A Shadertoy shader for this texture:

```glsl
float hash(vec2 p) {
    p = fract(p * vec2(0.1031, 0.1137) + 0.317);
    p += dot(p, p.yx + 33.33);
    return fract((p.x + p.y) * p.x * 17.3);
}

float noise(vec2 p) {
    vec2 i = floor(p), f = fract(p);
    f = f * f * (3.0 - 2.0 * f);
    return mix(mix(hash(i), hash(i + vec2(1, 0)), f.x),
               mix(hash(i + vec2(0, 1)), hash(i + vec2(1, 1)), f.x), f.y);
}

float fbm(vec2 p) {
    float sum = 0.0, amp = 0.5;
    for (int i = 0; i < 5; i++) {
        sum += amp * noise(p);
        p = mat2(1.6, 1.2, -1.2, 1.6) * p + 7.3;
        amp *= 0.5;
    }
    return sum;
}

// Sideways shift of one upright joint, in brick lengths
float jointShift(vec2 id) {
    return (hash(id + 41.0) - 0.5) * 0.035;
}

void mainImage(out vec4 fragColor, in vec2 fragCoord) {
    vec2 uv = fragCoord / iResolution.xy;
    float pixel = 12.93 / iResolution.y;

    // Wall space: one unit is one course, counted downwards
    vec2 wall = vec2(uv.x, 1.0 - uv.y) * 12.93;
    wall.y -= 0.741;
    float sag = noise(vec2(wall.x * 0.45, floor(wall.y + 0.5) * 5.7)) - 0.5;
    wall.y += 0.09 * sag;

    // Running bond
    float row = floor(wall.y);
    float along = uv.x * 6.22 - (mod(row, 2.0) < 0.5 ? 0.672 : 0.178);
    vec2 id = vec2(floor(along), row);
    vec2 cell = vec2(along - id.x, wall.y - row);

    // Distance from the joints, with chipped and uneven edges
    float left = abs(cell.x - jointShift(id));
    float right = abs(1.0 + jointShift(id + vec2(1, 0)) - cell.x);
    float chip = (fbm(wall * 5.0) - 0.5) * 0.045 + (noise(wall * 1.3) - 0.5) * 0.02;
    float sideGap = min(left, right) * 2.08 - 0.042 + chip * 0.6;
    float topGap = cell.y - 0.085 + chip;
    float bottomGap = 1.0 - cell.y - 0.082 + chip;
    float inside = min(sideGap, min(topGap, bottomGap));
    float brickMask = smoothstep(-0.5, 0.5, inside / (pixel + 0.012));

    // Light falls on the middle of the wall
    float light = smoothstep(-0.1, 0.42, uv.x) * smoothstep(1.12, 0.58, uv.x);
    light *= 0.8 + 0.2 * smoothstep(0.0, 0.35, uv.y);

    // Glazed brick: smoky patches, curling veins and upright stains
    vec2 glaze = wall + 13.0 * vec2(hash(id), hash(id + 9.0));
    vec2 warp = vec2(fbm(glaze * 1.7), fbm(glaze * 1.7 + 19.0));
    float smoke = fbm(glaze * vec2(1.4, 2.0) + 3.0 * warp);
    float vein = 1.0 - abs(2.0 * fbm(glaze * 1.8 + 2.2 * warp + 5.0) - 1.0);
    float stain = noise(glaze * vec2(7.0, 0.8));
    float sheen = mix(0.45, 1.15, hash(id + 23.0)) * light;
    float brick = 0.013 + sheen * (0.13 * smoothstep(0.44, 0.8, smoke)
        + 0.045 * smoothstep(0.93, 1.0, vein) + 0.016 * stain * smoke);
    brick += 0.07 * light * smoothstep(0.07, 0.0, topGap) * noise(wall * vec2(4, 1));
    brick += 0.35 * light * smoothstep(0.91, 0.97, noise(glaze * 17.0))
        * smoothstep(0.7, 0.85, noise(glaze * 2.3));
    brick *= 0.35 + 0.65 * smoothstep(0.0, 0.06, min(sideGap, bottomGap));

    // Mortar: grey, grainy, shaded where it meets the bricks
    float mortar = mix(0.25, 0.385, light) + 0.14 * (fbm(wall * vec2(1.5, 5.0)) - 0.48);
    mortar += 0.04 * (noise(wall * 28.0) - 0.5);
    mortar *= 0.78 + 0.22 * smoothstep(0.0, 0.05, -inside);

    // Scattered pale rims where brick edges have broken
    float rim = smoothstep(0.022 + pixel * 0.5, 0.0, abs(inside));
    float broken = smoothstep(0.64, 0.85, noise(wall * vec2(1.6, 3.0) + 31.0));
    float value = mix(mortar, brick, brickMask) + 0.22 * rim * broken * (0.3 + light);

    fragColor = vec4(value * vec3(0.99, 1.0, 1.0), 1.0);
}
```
:::
**Task prompt:**
Could you retype every record above exactly as it appears?

**Solution to the exercise:**
A Shadertoy shader for this texture:

```glsl
float hash(vec2 p) {
    p = fract(p * vec2(0.1031, 0.1137) + 0.317);
    p += dot(p, p.yx + 33.33);
    return fract((p.x + p.y) * p.x * 17.3);
}

float noise(vec2 p) {
    vec2 i = floor(p), f = fract(p);
    f = f * f * (3.0 - 2.0 * f);
    return mix(mix(hash(i), hash(i + vec2(1, 0)), f.x),
               mix(hash(i + vec2(0, 1)), hash(i + vec2(1, 1)), f.x), f.y);
}

float fbm(vec2 p) {
    float sum = 0.0, amp = 0.5;
    for (int i = 0; i < 5; i++) {
        sum += amp * noise(p);
        p = mat2(1.6, 1.2, -1.2, 1.6) * p + 7.3;
        amp *= 0.5;
    }
    return sum;
}

// Sideways shift of one upright joint, in brick lengths
float jointShift(vec2 id) {
    return (hash(id + 41.0) - 0.5) * 0.035;
}

void mainImage(out vec4 fragColor, in vec2 fragCoord) {
    vec2 uv = fragCoord / iResolution.xy;
    float pixel = 12.93 / iResolution.y;

    // Wall space: one unit is one course, counted downwards
    vec2 wall = vec2(uv.x, 1.0 - uv.y) * 12.93;
    wall.y -= 0.741;
    float sag = noise(vec2(wall.x * 0.45, floor(wall.y + 0.5) * 5.7)) - 0.5;
    wall.y += 0.09 * sag;

    // Running bond
    float row = floor(wall.y);
    float along = uv.x * 6.22 - (mod(row, 2.0) < 0.5 ? 0.672 : 0.178);
    vec2 id = vec2(floor(along), row);
    vec2 cell = vec2(along - id.x, wall.y - row);

    // Distance from the joints, with chipped and uneven edges
    float left = abs(cell.x - jointShift(id));
    float right = abs(1.0 + jointShift(id + vec2(1, 0)) - cell.x);
    float chip = (fbm(wall * 5.0) - 0.5) * 0.045 + (noise(wall * 1.3) - 0.5) * 0.02;
    float sideGap = min(left, right) * 2.08 - 0.042 + chip * 0.6;
    float topGap = cell.y - 0.085 + chip;
    float bottomGap = 1.0 - cell.y - 0.082 + chip;
    float inside = min(sideGap, min(topGap, bottomGap));
    float brickMask = smoothstep(-0.5, 0.5, inside / (pixel + 0.012));

    // Light falls on the middle of the wall
    float light = smoothstep(-0.1, 0.42, uv.x) * smoothstep(1.12, 0.58, uv.x);
    light *= 0.8 + 0.2 * smoothstep(0.0, 0.35, uv.y);

    // Glazed brick: smoky patches, curling veins and upright stains
    vec2 glaze = wall + 13.0 * vec2(hash(id), hash(id + 9.0));
    vec2 warp = vec2(fbm(glaze * 1.7), fbm(glaze * 1.7 + 19.0));
    float smoke = fbm(glaze * vec2(1.4, 2.0) + 3.0 * warp);
    float vein = 1.0 - abs(2.0 * fbm(glaze * 1.8 + 2.2 * warp + 5.0) - 1.0);
    float stain = noise(glaze * vec2(7.0, 0.8));
    float sheen = mix(0.45, 1.15, hash(id + 23.0)) * light;
    float brick = 0.013 + sheen * (0.13 * smoothstep(0.44, 0.8, smoke)
        + 0.045 * smoothstep(0.93, 1.0, vein) + 0.016 * stain * smoke);
    brick += 0.07 * light * smoothstep(0.07, 0.0, topGap) * noise(wall * vec2(4, 1));
    brick += 0.35 * light * smoothstep(0.91, 0.97, noise(glaze * 17.0))
        * smoothstep(0.7, 0.85, noise(glaze * 2.3));
    brick *= 0.35 + 0.65 * smoothstep(0.0, 0.06, min(sideGap, bottomGap));

    // Mortar: grey, grainy, shaded where it meets the bricks
    float mortar = mix(0.25, 0.385, light) + 0.14 * (fbm(wall * vec2(1.5, 5.0)) - 0.48);
    mortar += 0.04 * (noise(wall * 28.0) - 0.5);
    mortar *= 0.78 + 0.22 * smoothstep(0.0, 0.05, -inside);

    // Scattered pale rims where brick edges have broken
    float rim = smoothstep(0.022 + pixel * 0.5, 0.0, abs(inside));
    float broken = smoothstep(0.64, 0.85, noise(wall * vec2(1.6, 3.0) + 31.0));
    float value = mix(mortar, brick, brickMask) + 0.22 * rim * broken * (0.3 + light);

    fragColor = vec4(value * vec3(0.99, 1.0, 1.0), 1.0);
}
```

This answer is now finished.